Columbus landed on the northeastern coast of Cuba, today's Baracoa, in November of 1492, claiming that human eyes had never seen such beauty. Having spent a week in Baracoa, I would have to agree, and will blog more details about Baracoa as my photo trail takes me to that amazing part of the island over the next few weeks.
As the Spanish Conquistadores ventured through the land, claiming everything in their path for the Spanish Crown of Fernando and Isabel, they endured the hardships of mountain ranges and rivers that separate the eastern coast of Cuba from the western tip. In 1519, the Spanish decided to establish the city of La Habana (Havana) claiming that the harbor provided the best point of defense from attacks from buccaneers, pirates and the French and British who might impinge on their new lands.
Quickly, the Spanish built four forts around the Plaza de las Armas where the Spanish government established its seat, and development began in every direction away from the bay. Today, this whole area is still known as La Habana Vieja, Old Havana.
Old Havana, with its historic and magnificent architecture spanning five centuries is what is feverishly being restored today as seen in the above pictures showing buildings in desperate need of repair, others under scaffolding and still others that have been brought back to their original splendor.

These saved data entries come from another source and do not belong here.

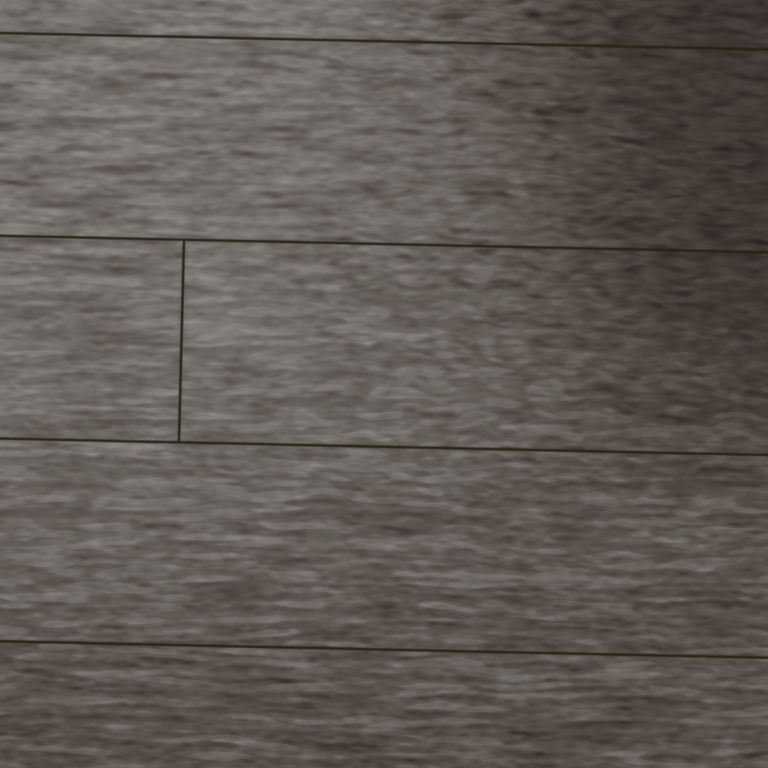
Write a WebGL 2 fragment shader that draws this texture.

```glsl
#version 300 es
precision highp float;
// Dark grey wooden floor planks with fine horizontal grain, a soft sheen and a shaded corner.

uniform vec2 u_resolution;
out vec4 fragColor;

// Plank layout, in units of the canvas
const float PLANK_HEIGHT = 0.264;
const float PLANK_LENGTH = 3.2;
const float PLANK_STAGGER = 1.1;
const float FIRST_SEAM = 0.165;
const float FIRST_JOINT = 0.2224;
const float SEAM_SLOPE = 0.0215;
const float JOINT_SLOPE = 0.025;
const float SEAM_WIDTH = 0.0034;
const float SEAM_SOFTNESS = 0.0014;

// Grain cells per canvas, across and down
const vec2 BAND_CELLS = vec2(4.0, 40.0);
const vec2 STREAK_CELLS = vec2(17.0, 135.0);
const vec2 RIPPLE_CELLS = vec2(44.0, 145.0);
const vec2 PORE_CELLS = vec2(75.0, 210.0);
const float RIDGES = 58.0;

// Colours
const vec3 WOOD_DARK = vec3(0.24, 0.21, 0.19);
const vec3 WOOD_LIGHT = vec3(0.48, 0.46, 0.44);
const vec3 SEAM_COLOR = vec3(0.15, 0.13, 0.08);

// Light
const float BASE_TONE = 0.43;
const float SHEEN = 0.54;
const float SHADE = 0.88;
const float TAU = 6.2832;

float hash(vec2 p) {
    vec3 q = fract(vec3(p.xyx) * 0.1031);
    q += dot(q, q.yzx + 33.33);
    return fract((q.x + q.y) * q.z);
}

// Cellular noise: each cell holds one soft blot, lighter or darker than the wood
float blots(vec2 p) {
    vec2 cell = floor(p);
    float sum = 0.0;
    for (int j = -1; j <= 1; j++) {
        for (int i = -1; i <= 1; i++) {
            vec2 id = cell + vec2(i, j);
            vec2 center = id + vec2(hash(id), hash(id + 71.7));
            vec2 d = p - center;
            float falloff = max(0.0, 1.0 - dot(d, d));
            sum += falloff * falloff * (2.0 * hash(id + 143.3) - 1.0);
        }
    }
    return sum;
}

// Layered sines that bend the grain lines
float grainBend(vec2 p, float ripple) {
    float slow = 0.0030 * sin(6.0 * p.x + 9.0 * p.y);
    float mid = 0.0010 * sin(23.0 * p.x + 31.0 * p.y + 2.0 * sin(11.0 * p.x));
    float quick = 0.0012 * sin(74.0 * p.x + 57.0 * p.y + 2.0 * sin(40.0 * p.y));
    return slow + mid + ripple * quick;
}

void main() {
    vec2 uv = gl_FragCoord.xy / u_resolution;
    float pixel = 1.0 / min(u_resolution.x, u_resolution.y);

    // Plank coordinates, slightly tilted
    vec2 floorPos = vec2(uv.x - JOINT_SLOPE * uv.y, uv.y + SEAM_SLOPE * uv.x);
    float rowPos = (floorPos.y - FIRST_SEAM) / PLANK_HEIGHT;
    float row = floor(rowPos);
    float lengthPos = (floorPos.x - FIRST_JOINT - (row - 1.0) * PLANK_STAGGER) / PLANK_LENGTH;
    float seed = hash(vec2(row + 17.0, floor(lengthPos) + 5.0));

    // Distance to the nearest seam or end joint
    float seamDist = abs(fract(rowPos + 0.5) - 0.5) * PLANK_HEIGHT;
    float jointDist = abs(fract(lengthPos + 0.5) - 0.5) * PLANK_LENGTH;
    float gapDist = min(seamDist, jointDist);

    // Grain: long streaks low down, short ripples toward the upper right
    float ripple = smoothstep(0.2, 0.7, uv.x) * smoothstep(0.2, 0.55, uv.y);
    vec2 grainPos = floorPos + vec2(3.0, 2.0) + seed * vec2(7.0, 3.0);
    grainPos.y += grainBend(grainPos, ripple);
    float band = blots(grainPos * BAND_CELLS);
    float streak = blots(grainPos * STREAK_CELLS);
    float rippled = blots(grainPos * RIPPLE_CELLS + 37.0);
    float pore = blots(grainPos * PORE_CELLS + 91.0);
    float strands = mix(streak, rippled, 0.25 + 0.45 * ripple);

    // Even ridges run along the planks, broken up by the bands
    float height = smoothstep(0.3, 0.8, uv.y);
    float ridge = sin(TAU * RIDGES * grainPos.y + 3.0 * band + 1.2 * streak);
    ridge *= mix(0.085, 0.03, height) * (1.0 - 0.5 * ripple);

    // Light flecks stand out below, dark grooves above
    float flecks = smoothstep(0.06, 0.42, strands) * mix(0.26, 0.15, height);
    float grooves = min(strands + 0.04, 0.0) * mix(0.24, 0.48, height);
    float grain = flecks + grooves + ridge + 0.05 * band + 0.16 * pore - 0.03;

    // Sheen from the upper left, shade in the upper right
    float sheen = smoothstep(0.0, 0.72, uv.y) * (1.0 - smoothstep(0.25, 0.98, uv.x));
    float shadeEdge = uv.x + 0.10 * (uv.y - 0.6) + 0.02 * sin(9.0 * uv.y);
    float shade = smoothstep(0.58, 1.0, shadeEdge) * smoothstep(0.28, 0.62, uv.y);
    float tone = BASE_TONE + SHEEN * sheen + 0.04 * (seed - 0.5);
    tone = tone * (1.0 - SHADE * shade) + grain * (1.0 - 0.45 * shade);
    vec3 color = mix(WOOD_DARK, WOOD_LIGHT, max(tone, 0.0)) * (1.0 + min(tone, 0.0));

    // Faint darkening beside the gaps, then the gaps themselves
    color *= 1.0 - 0.06 * (1.0 - smoothstep(0.0, 0.008, gapDist));
    float soft = max(SEAM_SOFTNESS, 0.75 * pixel);
    float gap = 1.0 - smoothstep(-soft, soft, gapDist - 0.5 * SEAM_WIDTH);
    color = mix(color, SEAM_COLOR, 0.9 * gap);

    fragColor = vec4(color, 1.0);
}
```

It will require many blogs on the architecture and history in Old Havana to provide a glimpse to the challenges and complexities of this undertaking as the city prepares to celebrate its 500th birthday in 2019, and I hope you continue to visit the blog and comment on what I blog.